╭──

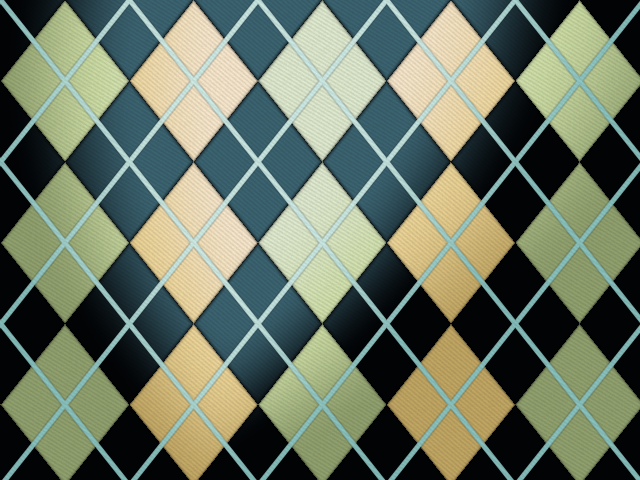
This pattern is drawn by a WebGL 1 fragment shader. Its source:

```glsl
precision highp float;
// Argyle cloth: pale green and cream diamonds on dark teal, crossed by thin
// pale stripes. A skewed lattice gives tiles and lines; a soft teardrop of
// light, fine twill ribs and sine-hash grain shade the cloth.
uniform vec2 u_resolution;

// Lengths are fractions of the canvas height.
const vec2 CELL = vec2(0.268, 0.3373);     // diamond width and height
const float LEFT_MARGIN = 0.0015;
const float STRIPE_HALF = 0.0054;
const float SEAM = 0.0016;
const float SHADOW = 0.009;
const float RIB_PERIOD = 0.0072;
const float RIB_DEPTH = 0.045;
const float GRAIN_SCALE = 380.0;
const float GRAIN_DEPTH = 0.035;

const vec3 GROUND_DARK = vec3(0.005, 0.012, 0.02);
const vec3 GROUND_LIT = vec3(0.22, 0.37, 0.42);
const vec3 GREEN_DEEP = vec3(0.54, 0.60, 0.41);
const vec3 GREEN_MID = vec3(0.77, 0.83, 0.62);
const vec3 GREEN_PALE = vec3(0.83, 0.87, 0.77);
const vec3 CREAM_DEEP = vec3(0.72, 0.62, 0.37);
const vec3 CREAM_MID = vec3(0.88, 0.79, 0.56);
const vec3 CREAM_PALE = vec3(0.92, 0.86, 0.76);
const vec3 STRIPE_DARK = vec3(0.52, 0.74, 0.73);
const vec3 STRIPE_LIT = vec3(0.78, 0.89, 0.87);

float hash(vec2 p) {
  return fract(sin(dot(p, vec2(127.1, 311.7))) * 43758.5453);
}

// Zero in the middle of the light, about one on its rim.
float lightDistance(vec2 p) {
  float dx = p.x - (0.615 - 0.19 * p.y);
  float drop = p.y / 0.87;
  return sqrt(dx * dx + 0.002) / 0.45 + drop * drop;
}

vec3 threeTones(vec3 deep, vec3 mid, vec3 pale, float d) {
  vec3 c = mix(mid, deep, smoothstep(0.9, 1.6, d));
  return mix(pale, c, smoothstep(0.4, 1.05, d));
}

void main() {
  float px = 1.0 / u_resolution.y;
  vec2 p = gl_FragCoord.xy * px;
  p.y = 1.0 - p.y;                          // measure down from the top

  // Skewed lattice: each unit square is one diamond
  vec2 c = (p - vec2(LEFT_MARGIN, 0.0)) / CELL - 0.5;
  vec2 lattice = vec2(c.x + c.y, c.x - c.y);
  vec2 tile = floor(lattice + 0.5);
  vec2 local = abs(lattice - tile);
  float toLength = 1.0 / length(1.0 / CELL);
  float edge = (0.5 - max(local.x, local.y)) * toLength;
  float stripe = min(local.x, local.y) * toLength;
  bool isGround = mod(tile.x + tile.y, 2.0) > 0.5;
  float column = floor((tile.x + tile.y) * 0.5);
  bool isCream = mod(column, 2.0) > 0.5;

  // Tile colours under the light
  float d = lightDistance(p);
  float lit = 1.0 - smoothstep(0.70, 1.32, d);
  float tone = d - 0.4 * (p.x - 0.6) + 0.1 * (hash(tile) - 0.5);
  vec3 ground = mix(GROUND_DARK, GROUND_LIT, lit);
  vec3 green = threeTones(GREEN_DEEP, GREEN_MID, GREEN_PALE, tone);
  vec3 cream = threeTones(CREAM_DEEP, CREAM_MID, CREAM_PALE, tone);
  vec3 col = isGround ? ground : (isCream ? cream : green);

  // Twill ribs, faded when too fine for the canvas, and woven grain
  float lean = isCream ? 0.70 : 0.55;
  float across = dot(p, vec2(-sin(lean), cos(lean)));
  float ribFade = 1.0 - smoothstep(0.35, 0.6, px / RIB_PERIOD);
  float rib = sin(6.2832 * across / RIB_PERIOD) * ribFade;
  float grain = hash(floor(p * GRAIN_SCALE)) - 0.5;
  col *= 1.0 + RIB_DEPTH * rib + GRAIN_DEPTH * grain;

  // Soft shadow along the joins and a dark seam
  float shadow = 1.0 - smoothstep(0.0, SHADOW, edge);
  col *= 1.0 - (isGround ? 0.4 : 0.13) * shadow;
  col *= 1.0 - 0.5 * (1.0 - smoothstep(SEAM - px, SEAM + px, edge));

  // Stripes: drop shadow, then a pale band with darker borders
  float halo = 1.0 - smoothstep(STRIPE_HALF, STRIPE_HALF + 0.004, stripe);
  col *= 1.0 - 0.15 * halo;
  float band = 1.0 - smoothstep(STRIPE_HALF - 0.6 * px,
                                STRIPE_HALF + 0.6 * px, stripe);
  float stripeLit = 1.0 - smoothstep(0.55, 1.6, d);
  vec3 thread = mix(STRIPE_DARK, STRIPE_LIT, stripeLit);
  thread *= 1.0 - 0.14 * smoothstep(0.45, 1.0, stripe / STRIPE_HALF);
  thread *= 1.0 + 0.03 * rib + GRAIN_DEPTH * grain;
  col = mix(col, thread, band * 0.96);

  gl_FragColor = vec4(clamp(col, 0.0, 1.0), 1.0);
}
```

╰──

In the listing above, find each line with the word "canvas" and copy it.

▶ [Response]:
// Lengths are fractions of the canvas height.
  // Twill ribs, faded when too fine for the canvas, and woven grain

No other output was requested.